Over here for example, a brace. Very difficult to maintain good oral hygiene when the braces are on. See the gums are getting very red and puffy. But again, a short period of time – two weeks of xylitol use – and already you can see the gums tightening up, looking much healthier.
Periodontics, we’re gonna talk about this a little bit also. We’ve already mentioned it. Xylitol helps, we really need more study in this area but I’ve seen it. I have seen it in my own practice that Xylitol helps the periodontal situation. Now, a lot of dental interests in xylitol in children’s teeth. We’ve kinda been ignoring the other end of the spectrum. The mature generation has exposed root surfaces, and they can’t to take as good care of their teeth. They need xylitol also.
Dry mouth—here’s a list, a partial list of prescription medication that have dry mouth as a side effect. And it’s not just uncomfortable, but it’s very dangerous for the teeth. Take out your little mill board and originally what I had in mind was a piece of sandpaper that you would lick with your tongue repeatedly, and I was told that was not a good idea. So instead we have these little—you can just rub that on the inside of your thumb, and get some idea of what it’s like to have dry mouth. You try to live with that and chew with that. And, it’s miserable, and it’s very dangerous for the teeth. I know I’ve experienced it myself, and it’s something you want to avoid. Xylitol, we believe, can help these situations.
Special needs situations people, who have digital dexterity problems, it’s hard for them to brush their teeth. Again, when I was in the hospital, I was using Xylitol because I had no use for regular tooth paste that you have to brush and expectorate and so forth. But the xylitol is always there, it’s always handy, I had the gel that’s very refreshing to squirt it in as often as you need it.
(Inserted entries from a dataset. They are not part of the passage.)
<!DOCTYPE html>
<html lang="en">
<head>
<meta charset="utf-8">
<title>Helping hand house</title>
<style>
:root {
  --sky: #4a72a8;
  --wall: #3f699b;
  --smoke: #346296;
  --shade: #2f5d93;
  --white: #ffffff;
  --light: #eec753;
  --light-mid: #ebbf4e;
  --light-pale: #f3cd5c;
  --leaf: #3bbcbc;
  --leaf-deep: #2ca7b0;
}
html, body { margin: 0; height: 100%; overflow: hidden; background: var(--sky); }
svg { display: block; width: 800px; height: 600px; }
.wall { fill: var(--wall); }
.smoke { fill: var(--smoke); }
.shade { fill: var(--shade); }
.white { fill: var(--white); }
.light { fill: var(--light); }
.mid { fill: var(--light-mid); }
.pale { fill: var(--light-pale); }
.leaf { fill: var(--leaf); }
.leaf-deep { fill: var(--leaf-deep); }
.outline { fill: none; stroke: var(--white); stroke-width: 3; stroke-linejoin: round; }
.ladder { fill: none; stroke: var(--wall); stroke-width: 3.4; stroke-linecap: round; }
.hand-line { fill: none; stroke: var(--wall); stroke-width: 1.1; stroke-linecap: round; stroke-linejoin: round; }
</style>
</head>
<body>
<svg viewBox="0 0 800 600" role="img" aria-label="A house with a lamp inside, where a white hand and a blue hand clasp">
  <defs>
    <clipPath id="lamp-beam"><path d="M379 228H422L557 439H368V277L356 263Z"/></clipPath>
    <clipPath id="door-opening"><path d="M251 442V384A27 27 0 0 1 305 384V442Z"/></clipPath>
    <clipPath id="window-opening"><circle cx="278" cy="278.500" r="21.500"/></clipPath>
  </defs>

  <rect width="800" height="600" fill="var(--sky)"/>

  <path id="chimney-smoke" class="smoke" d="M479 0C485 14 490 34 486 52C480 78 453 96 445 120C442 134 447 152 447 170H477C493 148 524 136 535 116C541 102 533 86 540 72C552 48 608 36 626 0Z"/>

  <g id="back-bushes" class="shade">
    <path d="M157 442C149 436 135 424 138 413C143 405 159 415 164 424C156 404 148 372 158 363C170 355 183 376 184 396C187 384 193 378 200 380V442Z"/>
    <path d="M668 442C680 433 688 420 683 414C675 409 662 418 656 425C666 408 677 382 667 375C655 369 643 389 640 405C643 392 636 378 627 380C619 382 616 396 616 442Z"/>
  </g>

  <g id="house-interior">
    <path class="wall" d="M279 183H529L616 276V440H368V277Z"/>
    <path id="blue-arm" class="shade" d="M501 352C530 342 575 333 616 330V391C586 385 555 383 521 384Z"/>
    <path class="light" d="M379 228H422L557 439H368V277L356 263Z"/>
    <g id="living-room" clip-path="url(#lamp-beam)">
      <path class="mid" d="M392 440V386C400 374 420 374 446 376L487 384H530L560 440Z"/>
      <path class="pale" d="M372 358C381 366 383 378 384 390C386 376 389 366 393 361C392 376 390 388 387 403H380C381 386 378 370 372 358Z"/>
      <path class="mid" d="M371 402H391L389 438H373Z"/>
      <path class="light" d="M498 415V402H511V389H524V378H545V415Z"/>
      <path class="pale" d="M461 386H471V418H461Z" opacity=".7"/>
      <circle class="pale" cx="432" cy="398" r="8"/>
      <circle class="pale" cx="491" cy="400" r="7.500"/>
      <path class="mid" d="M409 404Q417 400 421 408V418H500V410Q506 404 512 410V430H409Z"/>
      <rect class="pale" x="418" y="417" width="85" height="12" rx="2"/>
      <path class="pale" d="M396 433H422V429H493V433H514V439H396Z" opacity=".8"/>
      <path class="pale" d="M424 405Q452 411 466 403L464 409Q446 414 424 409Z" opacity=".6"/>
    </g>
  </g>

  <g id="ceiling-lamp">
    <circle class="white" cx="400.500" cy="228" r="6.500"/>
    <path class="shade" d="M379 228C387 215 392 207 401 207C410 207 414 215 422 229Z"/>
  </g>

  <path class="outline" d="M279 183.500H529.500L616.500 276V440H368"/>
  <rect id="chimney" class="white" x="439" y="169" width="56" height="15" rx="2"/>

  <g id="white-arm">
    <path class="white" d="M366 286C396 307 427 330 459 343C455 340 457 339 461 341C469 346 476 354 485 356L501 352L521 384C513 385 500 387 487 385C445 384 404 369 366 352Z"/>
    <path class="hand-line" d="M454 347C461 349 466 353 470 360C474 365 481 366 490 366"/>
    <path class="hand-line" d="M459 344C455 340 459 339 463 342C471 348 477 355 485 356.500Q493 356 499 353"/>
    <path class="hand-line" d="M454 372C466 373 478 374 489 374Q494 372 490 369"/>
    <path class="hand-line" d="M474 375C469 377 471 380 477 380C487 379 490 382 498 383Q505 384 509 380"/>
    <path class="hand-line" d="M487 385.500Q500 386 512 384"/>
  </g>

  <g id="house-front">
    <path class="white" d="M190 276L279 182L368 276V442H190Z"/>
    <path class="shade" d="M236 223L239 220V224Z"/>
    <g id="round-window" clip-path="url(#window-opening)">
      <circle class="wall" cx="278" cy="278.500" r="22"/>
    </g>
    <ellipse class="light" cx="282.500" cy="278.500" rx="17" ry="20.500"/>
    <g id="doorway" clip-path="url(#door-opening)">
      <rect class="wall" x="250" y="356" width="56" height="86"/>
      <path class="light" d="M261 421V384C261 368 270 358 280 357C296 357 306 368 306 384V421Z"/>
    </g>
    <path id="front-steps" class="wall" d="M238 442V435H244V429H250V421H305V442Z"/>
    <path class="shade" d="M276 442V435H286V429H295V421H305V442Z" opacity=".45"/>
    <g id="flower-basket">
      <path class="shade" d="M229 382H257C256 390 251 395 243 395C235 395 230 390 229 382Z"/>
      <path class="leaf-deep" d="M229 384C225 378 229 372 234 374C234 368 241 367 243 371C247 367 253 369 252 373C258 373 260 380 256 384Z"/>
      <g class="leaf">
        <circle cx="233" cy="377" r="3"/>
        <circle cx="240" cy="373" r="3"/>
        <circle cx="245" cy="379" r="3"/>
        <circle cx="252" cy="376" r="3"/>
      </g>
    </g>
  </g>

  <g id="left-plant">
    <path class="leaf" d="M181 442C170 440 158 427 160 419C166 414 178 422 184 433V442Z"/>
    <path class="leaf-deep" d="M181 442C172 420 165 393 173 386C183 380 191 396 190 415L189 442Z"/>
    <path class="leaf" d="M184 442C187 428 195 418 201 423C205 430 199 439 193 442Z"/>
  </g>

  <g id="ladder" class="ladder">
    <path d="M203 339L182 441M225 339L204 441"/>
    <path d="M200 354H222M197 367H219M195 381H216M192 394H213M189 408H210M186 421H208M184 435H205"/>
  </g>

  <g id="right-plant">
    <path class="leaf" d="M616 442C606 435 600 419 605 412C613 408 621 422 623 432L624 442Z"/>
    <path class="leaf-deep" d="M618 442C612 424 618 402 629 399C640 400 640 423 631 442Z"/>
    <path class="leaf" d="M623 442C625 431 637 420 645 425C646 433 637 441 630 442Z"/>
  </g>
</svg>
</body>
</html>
Conclusions: our patient management goals in our office are a low bacterial counts, arrest of the caries process, and patient maintains excellent oral hygiene and satisfactory nutritional intake. Xylitol, we see it as an essential adjunct that’s complimentary; it doesn’t eliminate brushing, flossing. But it’s complimentary to other oral hygiene procedures. Xylitol is underutilized. Obviously, we’re here, we’re learning about it. How do we get the word out to everybody else? Recommendations for xylitol use can be individualized to individual patient needs.
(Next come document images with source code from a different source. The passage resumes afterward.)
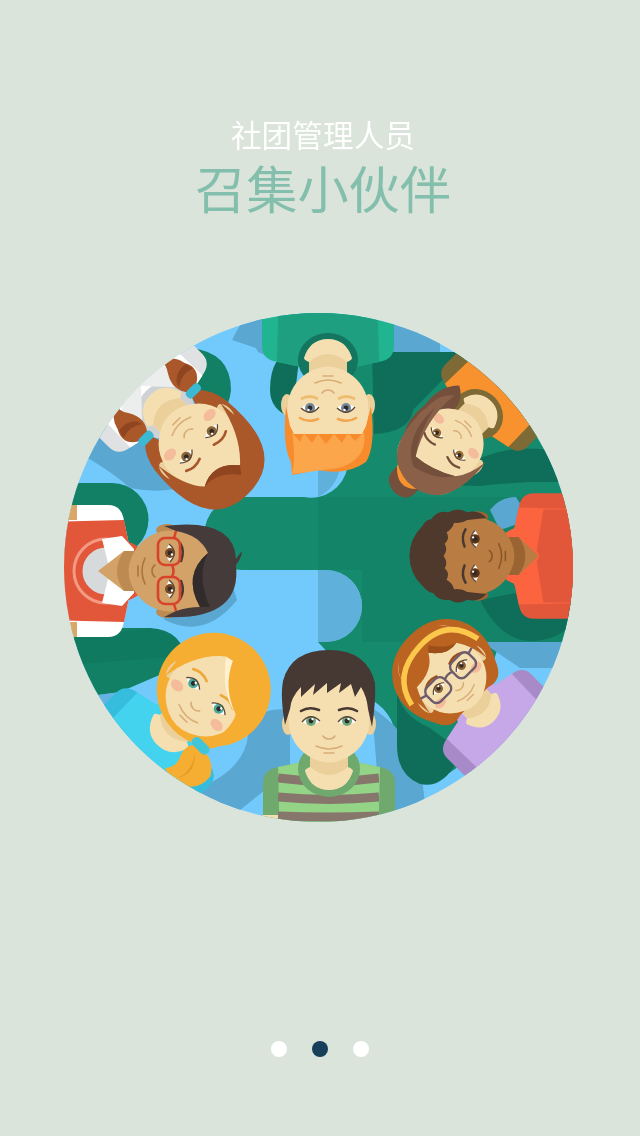
<!DOCTYPE html>
<html lang="zh-CN">
<head>
<meta charset="utf-8">
<title>召集小伙伴</title>
<style>
:root{--paper:#dbe4da;--mint:#84bfae;--navy:#164059;--sky:#72cafc;--sky-shade:#5aa7d2;--green:#158a6c;--green-deep:#0f6e59}
*{box-sizing:border-box;margin:0}
html,body{width:640px;height:1136px;overflow:hidden}
.screen{position:relative;width:640px;height:1136px;background:var(--paper);font-family:"Noto Sans CJK SC","Noto Sans CJK JP",sans-serif;font-weight:300;text-align:center}
.heading{position:absolute;left:3px;top:114px;width:640px}
.role{font-size:30.7px;line-height:40px;color:#fff}
h1{font-size:51.2px;line-height:66px;font-weight:300;color:var(--mint)}
.friends{position:absolute;left:0;top:0}
.pager{position:absolute;left:271px;top:1041px;width:98px;display:flex;justify-content:space-between}
.pager a{width:16px;height:16px;border-radius:50%;background:#fff}
.pager .current{background:var(--navy)}
.kid{--skin:#f5dfb0;--tone:#ecd09c;--lip:#d9ae78;--brow:#463833;--iris:#6fa77c;--collar:var(--shirt)}
.skin{fill:var(--skin)}.tone{fill:var(--tone)}.shirt{fill:var(--shirt)}.sleeve{fill:var(--sleeve)}.collar{fill:var(--collar)}
.hair{fill:var(--hair)}.hair-deep{fill:var(--hair-deep)}
.line{fill:none;stroke:var(--lip);stroke-width:1.6;stroke-linecap:round}
.brow{fill:none;stroke:var(--brow);stroke-width:2.6;stroke-linecap:round}
.iris{fill:var(--iris)}
.blush{fill:#f4a58c;opacity:.6}
.glasses{fill:none;stroke:var(--frame);stroke-width:2.6}
.striped{--shirt:#93d486;--sleeve:#6fa96d;--collar:#6fa96d;--hair:#463833;--hair-deep:#5a4a43}
.ginger{--shirt:#1d9f80;--sleeve:#20b491;--collar:#15765f;--hair:#f88b2b;--hair-deep:#fca64c;--brow:#f2a64e;--iris:#75889a}
.specs{--skin:#d3a268;--tone:#bd8b52;--lip:#a97440;--shirt:#e2573a;--sleeve:#fff;--hair:#443b3a;--hair-deep:#322b2b;--iris:#7a4a26;--frame:#d8432c}
.curly{--skin:#b97c42;--tone:#9a6432;--lip:#8a5527;--shirt:#fc6440;--sleeve:#e2573a;--hair:#4f392d;--iris:#5b3417}
.braids{--shirt:#fff;--sleeve:#dfe1e2;--collar:#cfd2d4;--hair:#aa582a;--hair-deep:#8e4520;--brow:#a8572a;--iris:#8b6336}
.bun{--shirt:#f8922f;--sleeve:#7d6a34;--collar:#7d6a34;--hair:#8a6048;--hair-deep:#74503c;--brow:#74503c;--iris:#9a6c32}
.blonde{--shirt:#43d3ee;--sleeve:#36bcdc;--hair:#f6ae32;--hair-deep:#e59a22;--brow:#eda83a;--iris:#4aa79a}
.band{--shirt:#c6a8e8;--sleeve:#a98ac8;--hair:#bb6422;--hair-deep:#9c4f18;--brow:#9c4f18;--iris:#8b6336;--frame:#6d5c6b}
</style>
</head>
<body>
<main class="screen">
<header class="heading">
<p class="role">社团管理人员</p>
<h1>召集小伙伴</h1>
</header>
<svg class="friends" width="640" height="1136" viewBox="0 0 640 1136" role="img" aria-label="八个小伙伴围成一圈">
<defs>
<clipPath id="round"><circle cx="318.5" cy="567.5" r="254.5"/></clipPath>
<clipPath id="torso"><path d="M-51 130V52L-30 43H30L50 52V130z"/></clipPath>
<g id="body">
<path class="sleeve" d="M-66 130V62Q-66 48-50 46L-22 40H22L50 46Q66 48 66 62V130z"/>
<path class="shirt" d="M-49 130L-51 46L-22 40H22L51 46L49 130z"/>
<ellipse class="collar" cx="0" cy="48" rx="30" ry="27"/>
</g>
<g id="neck">
<path class="skin" d="M-19 28V46Q-24 48-24 50Q-18 69 0 69T24 50Q24 48 19 46V28z"/>
<path class="tone" d="M-19 34H19V46Q0 62-19 46z"/>
</g>
<g id="eye">
<path d="M-9 1Q-1-9 9 0Q1 7-9 1z" fill="#fff"/>
<circle class="iris" r="5"/><circle r="2.4" fill="#2e2a28"/><circle cx="1.5" cy="-2" r="1.2" fill="#fff"/>
<path d="M-9 1Q-1-9 9 0" fill="none" stroke="#5b4637" stroke-width="1.3"/>
</g>
<g id="face">
<ellipse class="tone" cx="-41" cy="3" rx="6" ry="11"/><ellipse class="tone" cx="41" cy="3" rx="6" ry="11"/>
<path class="skin" d="M-42-30Q-38-58 0-58T42-30L40 6Q36 28 15 38Q0 45-15 38Q-36 28-40 6z"/>
<use href="#eye" x="-18"/><use href="#eye" x="18"/>
<path class="brow" d="M-28-10Q-20-15-10-11M28-10Q20-15 10-11"/>
<path class="line" d="M-6 15Q-4 18 0 18T6 15M-13 25Q0 31 13 25M-5 32H5"/>
</g>
<g id="cheeks"><ellipse class="blush" cx="-28" cy="13" rx="7" ry="5"/><ellipse class="blush" cx="28" cy="13" rx="7" ry="5"/></g>
<g id="glasses" class="glasses"><rect x="-33" y="-10" width="27" height="22" rx="7"/><rect x="6" y="-10" width="27" height="22" rx="7"/><path d="M-6-2Q0-5 6-2M-33-4L-40-6M33-4L40-6"/></g>
</defs>

<g clip-path="url(#round)">
<g id="ground">
<rect x="60" y="310" width="520" height="516" fill="var(--sky)"/>
<path d="M318 352H580V642H500Q480 700 470 740A37 37 0 0 1 397 748Q397 715 372 700L318 642H326A36 36 0 0 0 326 570H241A36 36 0 0 1 241 497H304A36 36 0 0 0 318 424z" fill="var(--green)"/>
<path d="M318 424V497A37 37 0 0 0 340 462V424zM318 570H326A36 36 0 0 1 326 642H318z" fill="var(--sky-shade)" opacity=".75"/>
<path d="M318 497H580V642H362V570H318z" fill="var(--green-deep)" opacity=".22"/>
<path d="M60 483H112A36 36 0 0 1 112 556H60zM60 628H150Q185 630 185 664L120 692L60 700zM190 348Q231 352 231 390Q228 420 200 422z" fill="#118064"/>
<path d="M60 640L150 628Q185 634 183 656L80 664z" fill="var(--green-deep)" opacity=".35"/>
<path d="M74 450Q110 470 130 488Q180 498 222 470L160 430L90 425zM232 340Q252 300 262 312V350zM395 312H440V352H385z" fill="var(--sky-shade)"/>
<path d="M270 390Q270 350 300 352L292 418Q270 410 270 390zM372 352H470L413 410Q410 432 374 434z" fill="var(--green-deep)"/>
<path d="M262 312Q245 330 258 352L280 362z" fill="var(--sky-shade)"/>
<path d="M400 484Q430 500 460 470Q500 440 560 452V482H530Q495 484 480 486zM480 600Q500 640 530 641Q575 640 580 600V580z" fill="var(--green-deep)"/>
<path d="M490 510Q500 497 516 497L530 520L500 530zM482 642H570V668H520z" fill="var(--sky-shade)"/>
<path d="M165 620Q205 640 237 600L228 570L150 600z" fill="var(--sky-shade)"/>
<path d="M60 700L120 692Q150 690 160 720L110 740z" fill="var(--sky-shade)" opacity=".6"/>
<path d="M248 735Q255 705 290 710V770L240 810Q200 810 195 790Q245 770 248 735zM372 708Q424 740 425 810H380z" fill="var(--sky-shade)"/>
<path d="M397 690Q400 715 430 728L462 752Q445 790 420 784Q397 775 397 745z" fill="var(--green-deep)"/>
</g>

<g class="kid ginger" transform="translate(328 408) rotate(180)">
<use href="#body"/><use href="#neck"/>
<use href="#face"/>
<path class="hair" d="M-43 2Q-48-38-38-54Q-18-68 10-62L36-67L37-54Q46-38 42 2L38-18L34-26H-34L-38-18z"/>
<path class="hair-deep" d="M-36-24Q-40-52-10-60L36-66Q32-52 36-24L28-34L24-25L16-35L10-26L2-36L-6-26L-14-35L-20-25L-27-33z"/>
<path d="M-27 9Q-18 14-10 9M27 9Q18 14 10 9" fill="none" stroke="#efbd72" stroke-width="3"/>
</g>

<g class="kid braids" transform="translate(199 444) rotate(135)">
<use href="#body"/>
<path d="M-30 50L0 82L30 50L42 68L16 92L0 82L-16 92L-42 68z" fill="#eceded"/>
<use href="#neck"/>
<path class="hair" d="M-50 12Q-58-70 0-70T50 12Q46 36 30 44L24 26H-24L-30 44Q-46 36-50 12z"/>
<use href="#face"/><use href="#cheeks"/>
<path class="hair" d="M-44 14Q-54-66 0-66T44 14Q40-20 26-34Q4-22-14-44Q-36-24-44 14z"/>
<path class="hair-deep" d="M-14-44Q4-22 26-34Q6-32-8-52z"/>
<g id="braid"><path class="hair" d="M-38 43Q-56 52-47 68Q-44 82-30 86Q-34 80-28 72Q-18 56-30 43z"/><path class="hair-deep" d="M-49 58Q-36 62-26 54L-28 60Q-36 68-47 66z"/><rect x="-42" y="37" width="17" height="9" rx="4" fill="#3bb9d3"/></g>
<use href="#braid" transform="scale(-1 1)"/>
</g>

<g class="kid bun" transform="translate(448 444) rotate(225) scale(.88)">
<use href="#body"/><use href="#neck"/>
<path class="hair-deep" d="M10-46Q56-40 50 14Q54 40 38 56Q18 46 24 20zM-12-56Q-18-80 4-82Q28-80 22-56z"/>
<path d="M-14-58Q4-80 24-58L20-50H-12z" fill="#f8922f"/>
<use href="#face"/><use href="#cheeks"/>
<path class="hair" d="M-45 16Q-54-62 2-63Q54-60 46 22Q44 36 34 44Q38 0 16-36Q-8-34-32-20Q-42-8-45 16z"/>
<path class="hair-deep" d="M16-36Q-8-34-32-20Q-18-40 10-46Q42-30 40 20Q34-14 16-36z"/>
</g>

<g class="kid specs" transform="translate(170 571) rotate(90)">
<use href="#body"/>
<g clip-path="url(#torso)"><circle cy="64" r="30" fill="#d7dadb"/><circle cy="64" r="27" fill="none" stroke="#e2573a" stroke-width="7"/><circle cy="64" r="32" fill="none" stroke="#f39a85" stroke-width="3"/></g>
<path d="M-66 93H-51V130H-66zM51 93H66V130H51z" fill="#d9a869"/>
<path d="M-22 36L-35 48L-32 68L0 60L32 68L35 48L22 36z" fill="#fff"/>
<path class="skin" d="M-20 28V46L0 72L20 46V28z"/><path class="tone" d="M-20 34H20V46Q0 60-20 46z"/>
<use href="#face"/>
<path class="hair" d="M-45 6Q-54-64-12-66L-20-72Q-14-72-6-66Q50-72 46 6L40-6Q36-18 36-30Q4-12-18-38Q-36-30-40-6z"/>
<path class="hair-deep" d="M36-30Q4-12-18-38Q6-26 36-40z"/>
<use href="#glasses"/>
</g>

<g class="kid curly" transform="translate(475 556) rotate(-90) scale(.95)">
<use href="#body"/>
<path d="M-49 72L0 64L49 72V130H-49z" fill="#e2573a"/>
<path d="M-22 36L-34 44L-46 62L-16 60L0 68L16 60L46 62L34 44L22 36z" fill="#fc6440"/>
<path class="skin" d="M-20 28V46L0 67L20 46V28z"/><path class="tone" d="M-20 34H20V46Q0 60-20 46z"/>
<circle class="hair" cy="-26" r="43"/>
<use href="#face"/>
<path class="hair" d="M-40 12Q-49 4-46-8Q-52-18-46-27Q-48-38-39-44Q-37-54-27-56Q-21-66-11-63Q0-72 9-64Q20-66 25-57Q37-56 39-46Q49-39 46-28Q52-18 46-8Q49 4 40 12L38-8Q34-14 35-22Q28-24 25-30Q18-26 13-32Q7-28 0-33Q-7-28-13-32Q-18-26-25-30Q-28-24-35-22Q-34-14-38-8z"/>
</g>

<g class="kid blonde" transform="translate(206 696) rotate(45)">
<use href="#body"/><use href="#neck"/>
<circle class="hair" cx="1" cy="-10" r="57"/>
<use href="#face"/><use href="#cheeks"/>
<path class="hair" d="M-43 16Q-56-58 0-65Q60-60 46 18Q44 34 34 40Q42 6 34-8Q6-14-14-42Q-38-22-43 16z"/>
<path d="M-14-42Q6-14 34-8Q6-18-6-44z" fill="#fff0cf"/>
<path class="hair" d="M27 42Q50 36 60 54Q62 72 46 80Q34 86 22 80Q30 70 24 60Q20 48 27 42z"/>
<path class="hair-deep" d="M32 48Q48 62 38 78Q44 62 32 48z"/>
<rect x="21" y="34" width="21" height="10" rx="5" fill="#43c5d8"/>
</g>

<g class="kid band" transform="translate(450 677) rotate(-45) scale(.9)">
<use href="#body"/><use href="#neck"/>
<path class="hair" d="M-48 24Q-66-8-52-36Q-36-64 0-64T52-36Q66-8 48 24Q40 44 22 38H-22Q-40 44-48 24z"/>
<use href="#face"/><use href="#cheeks"/>
<path class="hair" d="M-44 14Q-54-60 0-60T44 14Q42-8 32-22Q16-18 2-36Q-8-18-34-18Q-42-4-44 14z"/>
<path class="hair-deep" d="M2-36Q16-18 32-22Q18-26 8-42z"/>
<path d="M-52-8Q-44-46 0-48T52-8" fill="none" stroke="#fcc84c" stroke-width="6"/>
<use href="#glasses"/>
</g>

<g class="kid striped" transform="translate(329 721)">
<use href="#body"/>
<path d="M-66 94H-51V130H-66zM51 94H66V130H51z" fill="#f5dfb0"/>
<path clip-path="url(#torso)" d="M-51 57Q0 64 50 57M-51 76Q0 81 50 76M-51 95Q0 97 50 95" fill="none" stroke="#86766c" stroke-width="9"/>
<ellipse class="collar" cy="48" rx="31" ry="28"/>
<use href="#neck"/>
<use href="#face"/>
<path class="hair" d="M-44 4Q-49-24-46-40Q-38-71 0-71T46-38Q47-20 43 6L39-12Q38-24 32-34L26-24L22-37L10-28L12-38L-2-28L-2-38L-16-26L-14-37L-28-24L-28-34Q-38-24-39-12z"/>
</g>
</g>
</svg>
<nav class="pager" aria-label="引导页">
<a href="#" aria-label="1"></a><a href="#" class="current" aria-label="2" aria-current="page"></a><a href="#" aria-label="3"></a>
</nav>
</main>
</body>
</html>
Other points to remember: Xylitol tastes good, like sugar. Again, if it weren’t as identical almost in taste and functionality to sugar, we wouldn’t have as much interest in it. For instance there’s a four carbon Polyol that Dr. Makinen mentioned, erythritol. It is very similar to xylitol, but it doesn’t taste as good. So that’s an important point. If it doesn’t taste good, you’re not gonna use it. It won’t be as good as xylitol. It is lower calorie, may be helpful in weight control, lower glycemic, steady energy, can replace all or part of sugar in a product. That just depends on the application. Prevents tooth decay, ear infection which may help reduce antibiotic use. Improves calcium absorption. May even improve gut function in our constipated society. We could probably use a little bit of xylitol. But too much, too soon when you’re not used to it? Ok, you could have a laxative effect from it. But give it a little bit of time. Just small amounts of xylitol in these dental products is not going to cause problems.
Remember that dental health is extremely important. This should be a wakeup call for us. But don’t wake up like this fellow with his morning mouth; let’s use xylitol. Don’t take any unnecessary chances. Xylitol is inexpensive insurance for your teeth. And this is what it’s all about: healthy, happy, smiling young faces. We love to see that. So thank you very much.